> **Task to carry out**
Omit all pictures. Reproduce exactly the lines from the first line of the records below through the line with "justify-content: center;".

(Source texts of formatted documents)
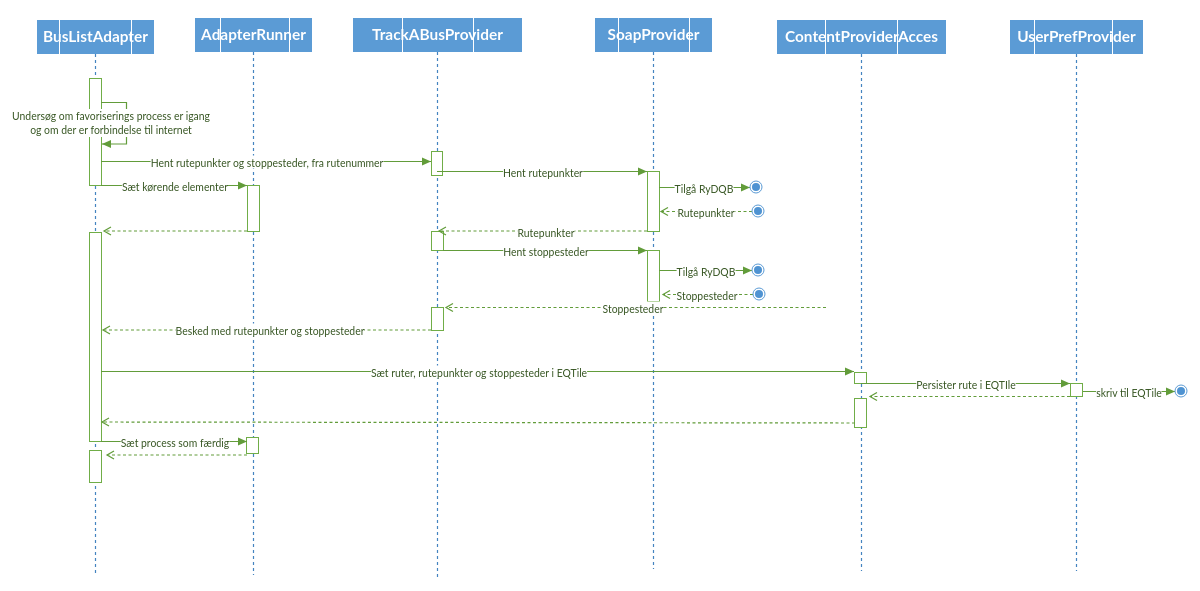
<!DOCTYPE html>
<html lang="da">
<head>
<meta charset="utf-8">
<title>Sekvensdiagram</title>
<style>
:root {
  --paper: #ffffff;
  --head: #5b9bd5;
  --lifeline: #4484c0;
  --message: #629c3a;
  --bar: #70ad47;
  --ink: #375623;
}
*, *::before { box-sizing: border-box; }
html, body { margin: 0; overflow: hidden; background: var(--paper); }
.diagram {
  position: relative;
  width: 1200px;
  height: 591px;
  overflow: hidden;
  background: var(--paper);
  font-family: Lato, "Open Sans", sans-serif;
}
.participant {
  position: absolute;
  left: var(--x);
  top: var(--y);
  width: var(--w);
  height: 34px;
  display: flex;
  align-items: center;
  justify-content: center;
  background: var(--head);
  color: var(--paper);
  font-size: 15.4px;
  font-weight: 700;
  line-height: 1;
  white-space: nowrap;
}
.participant::before {
  content: "";
  position: absolute;
  top: 0;
  bottom: 0;
  left: var(--rule-a);
  width: var(--rule-gap);
  border: solid var(--paper);
  border-width: 0 1px;
}
.participant span { position: relative; }
.connections { position: absolute; left: 0; top: 0; }
.lifelines { stroke: var(--lifeline); stroke-width: 1.2; stroke-dasharray: 3 3; }
.bars { fill: var(--paper); stroke: var(--bar); }
.calls, .replies { fill: none; stroke: var(--message); stroke-width: 1.2; }
.calls > * { marker-end: url(#call-head); }
.replies { stroke-dasharray: 3 2.5; }
.replies > * { marker-end: url(#reply-head); }
.label {
  position: absolute;
  left: var(--x);
  top: var(--y);
  transform: translate(-50%, -50%) scaleX(.92);
  margin: 0;
  background: var(--paper);
  color: var(--ink);
  font-size: 11.3px;
  line-height: 13px;
  text-align: center;
  white-space: nowrap;
}
.label.note { line-height: 14px; }
</style>
</head>
<body>
<main class="diagram">
  <svg class="connections" width="1200" height="591" viewBox="0 0 1200 591" aria-hidden="true">
    <defs>
      <marker id="call-head" markerUnits="userSpaceOnUse" markerWidth="10" markerHeight="10" refX="9" refY="5" orient="auto">
        <polygon points="0,1 9,5 0,9" fill="#629c3a"/>
      </marker>
      <marker id="reply-head" markerUnits="userSpaceOnUse" markerWidth="10" markerHeight="10" refX="8" refY="5" orient="auto">
        <polyline points="1,1 8,5 1,9" fill="none" stroke="#629c3a" stroke-width="1.2"/>
      </marker>
      <g id="endpoint">
        <circle r="6" fill="#ffffff" stroke="#5b9bd5"/>
        <circle r="4" fill="#4f93d2"/>
      </g>
    </defs>

    <g class="lifelines">
      <line x1="95.5" y1="54" x2="95.5" y2="576"/>
      <line x1="253.5" y1="52" x2="253.5" y2="575"/>
      <line x1="437.5" y1="52" x2="437.5" y2="578"/>
      <line x1="653.5" y1="52" x2="653.5" y2="569"/>
      <line x1="861.5" y1="54" x2="861.5" y2="571"/>
      <line x1="1076.5" y1="54" x2="1076.5" y2="571"/>
    </g>

    <g class="bars">
      <rect x="89.5" y="78.5" width="12" height="107"/>
      <rect x="89.5" y="232.5" width="12" height="209"/>
      <rect x="89.5" y="450.5" width="12" height="32"/>
      <rect x="247.5" y="185.5" width="12" height="46"/>
      <rect x="246.5" y="437.5" width="12" height="16"/>
      <rect x="431.5" y="151.5" width="11" height="24"/>
      <rect x="431.5" y="231.5" width="12" height="19"/>
      <rect x="431.5" y="307.5" width="12" height="23"/>
      <rect x="647.5" y="171.5" width="12" height="60"/>
      <rect x="647.5" y="250.5" width="12" height="51"/>
      <rect x="854.5" y="372.5" width="12" height="11"/>
      <rect x="854.5" y="398.5" width="12" height="29"/>
      <rect x="1070.5" y="383.5" width="12" height="13"/>
    </g>

    <g class="calls">
      <polyline points="101,102.5 126.5,102.5 126.5,144 102,144"/>
      <line x1="101" y1="161.5" x2="431" y2="161.5"/>
      <line x1="437" y1="171.5" x2="647" y2="171.5"/>
      <line x1="101" y1="185.5" x2="247" y2="185.5"/>
      <line x1="659" y1="187.5" x2="750" y2="187.5"/>
      <line x1="443" y1="250.5" x2="647" y2="250.5"/>
      <line x1="659" y1="270.5" x2="752" y2="270.5"/>
      <line x1="101" y1="371.5" x2="854" y2="371.5"/>
      <line x1="861" y1="383.5" x2="1070" y2="383.5"/>
      <line x1="1083" y1="391.5" x2="1175" y2="391.5"/>
      <line x1="101" y1="441.5" x2="247" y2="441.5"/>
    </g>

    <g class="replies">
      <line x1="752" y1="211.5" x2="661" y2="211.5"/>
      <line x1="647" y1="231" x2="439" y2="231"/>
      <line x1="247" y1="231" x2="104" y2="231"/>
      <line x1="753" y1="294.5" x2="663" y2="294.5"/>
      <line x1="826" y1="307.5" x2="446" y2="307.5"/>
      <line x1="431" y1="330" x2="103" y2="330"/>
      <line x1="1070" y1="396.5" x2="870" y2="396.5"/>
      <line x1="855" y1="423" x2="102" y2="422"/>
      <line x1="247" y1="455" x2="107" y2="455"/>
    </g>

    <g class="endpoints">
      <use href="#endpoint" x="756" y="187"/>
      <use href="#endpoint" x="758" y="211"/>
      <use href="#endpoint" x="758" y="270"/>
      <use href="#endpoint" x="759" y="294"/>
      <use href="#endpoint" x="1181" y="391"/>
    </g>
  </svg>

  <header class="participants">
    <div class="participant" style="--x:37px;--y:20px;--w:117px;--rule-a:22px;--rule-gap:73px"><span>BusListAdapter</span></div>
    <div class="participant" style="--x:195px;--y:18px;--w:117px;--rule-a:25px;--rule-gap:70px"><span>AdapterRunner</span></div>
    <div class="participant" style="--x:353px;--y:18px;--w:169px;--rule-a:49px;--rule-gap:72px"><span>TrackABusProvider</span></div>
    <div class="participant" style="--x:595px;--y:18px;--w:117px;--rule-a:23px;--rule-gap:72px"><span>SoapProvider</span></div>
    <div class="participant" style="--x:777px;--y:20px;--w:169px;--rule-a:48px;--rule-gap:73px"><span>ContentProviderAcces</span></div>
    <div class="participant" style="--x:1010px;--y:20px;--w:133px;--rule-a:24px;--rule-gap:79px"><span>UserPrefProvider</span></div>
  </header>

  <section class="messages">
    <p class="label note" style="--x:110.5px;--y:123px">Undersøg om favoriserings process er igang<br>og om der er forbindelse til internet</p>
    <p class="label" style="--x:267px;--y:161.5px">Hent rutepunkter og stoppesteder, fra rutenummer</p>
    <p class="label" style="--x:542.5px;--y:171.5px">Hent rutepunkter</p>
    <p class="label" style="--x:174.5px;--y:185.5px">Sæt kørende elementer</p>
    <p class="label" style="--x:704px;--y:187.5px">Tilgå RyDQB</p>
    <p class="label" style="--x:706px;--y:211.5px">Rutepunkter</p>
    <p class="label" style="--x:546px;--y:231.5px">Rutepunkter</p>
    <p class="label" style="--x:546px;--y:250.5px">Hent stoppesteder</p>
    <p class="label" style="--x:706px;--y:270.5px">Tilgå RyDQB</p>
    <p class="label" style="--x:707px;--y:294.5px">Stoppesteder</p>
    <p class="label" style="--x:633px;--y:307.5px">Stoppesteder</p>
    <p class="label" style="--x:269.5px;--y:329.5px">Besked med rutepunkter og stoppesteder</p>
    <p class="label" style="--x:479px;--y:371.5px">Sæt ruter, rutepunkter og stoppesteder i EQTile</p>
    <p class="label" style="--x:966px;--y:383.5px">Persister rute i EQTIle</p>
    <p class="label" style="--x:1129px;--y:391.5px">skriv til EQTile</p>
    <p class="label" style="--x:175px;--y:441.5px">Sæt process som færdig</p>
  </section>
</main>
</body>
</html>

> **Solution below**
<!DOCTYPE html>
<html lang="da">
<head>
<meta charset="utf-8">
<title>Sekvensdiagram</title>
<style>
:root {
  --paper: #ffffff;
  --head: #5b9bd5;
  --lifeline: #4484c0;
  --message: #629c3a;
  --bar: #70ad47;
  --ink: #375623;
}
*, *::before { box-sizing: border-box; }
html, body { margin: 0; overflow: hidden; background: var(--paper); }
.diagram {
  position: relative;
  width: 1200px;
  height: 591px;
  overflow: hidden;
  background: var(--paper);
  font-family: Lato, "Open Sans", sans-serif;
}
.participant {
  position: absolute;
  left: var(--x);
  top: var(--y);
  width: var(--w);
  height: 34px;
  display: flex;
  align-items: center;
  justify-content: center;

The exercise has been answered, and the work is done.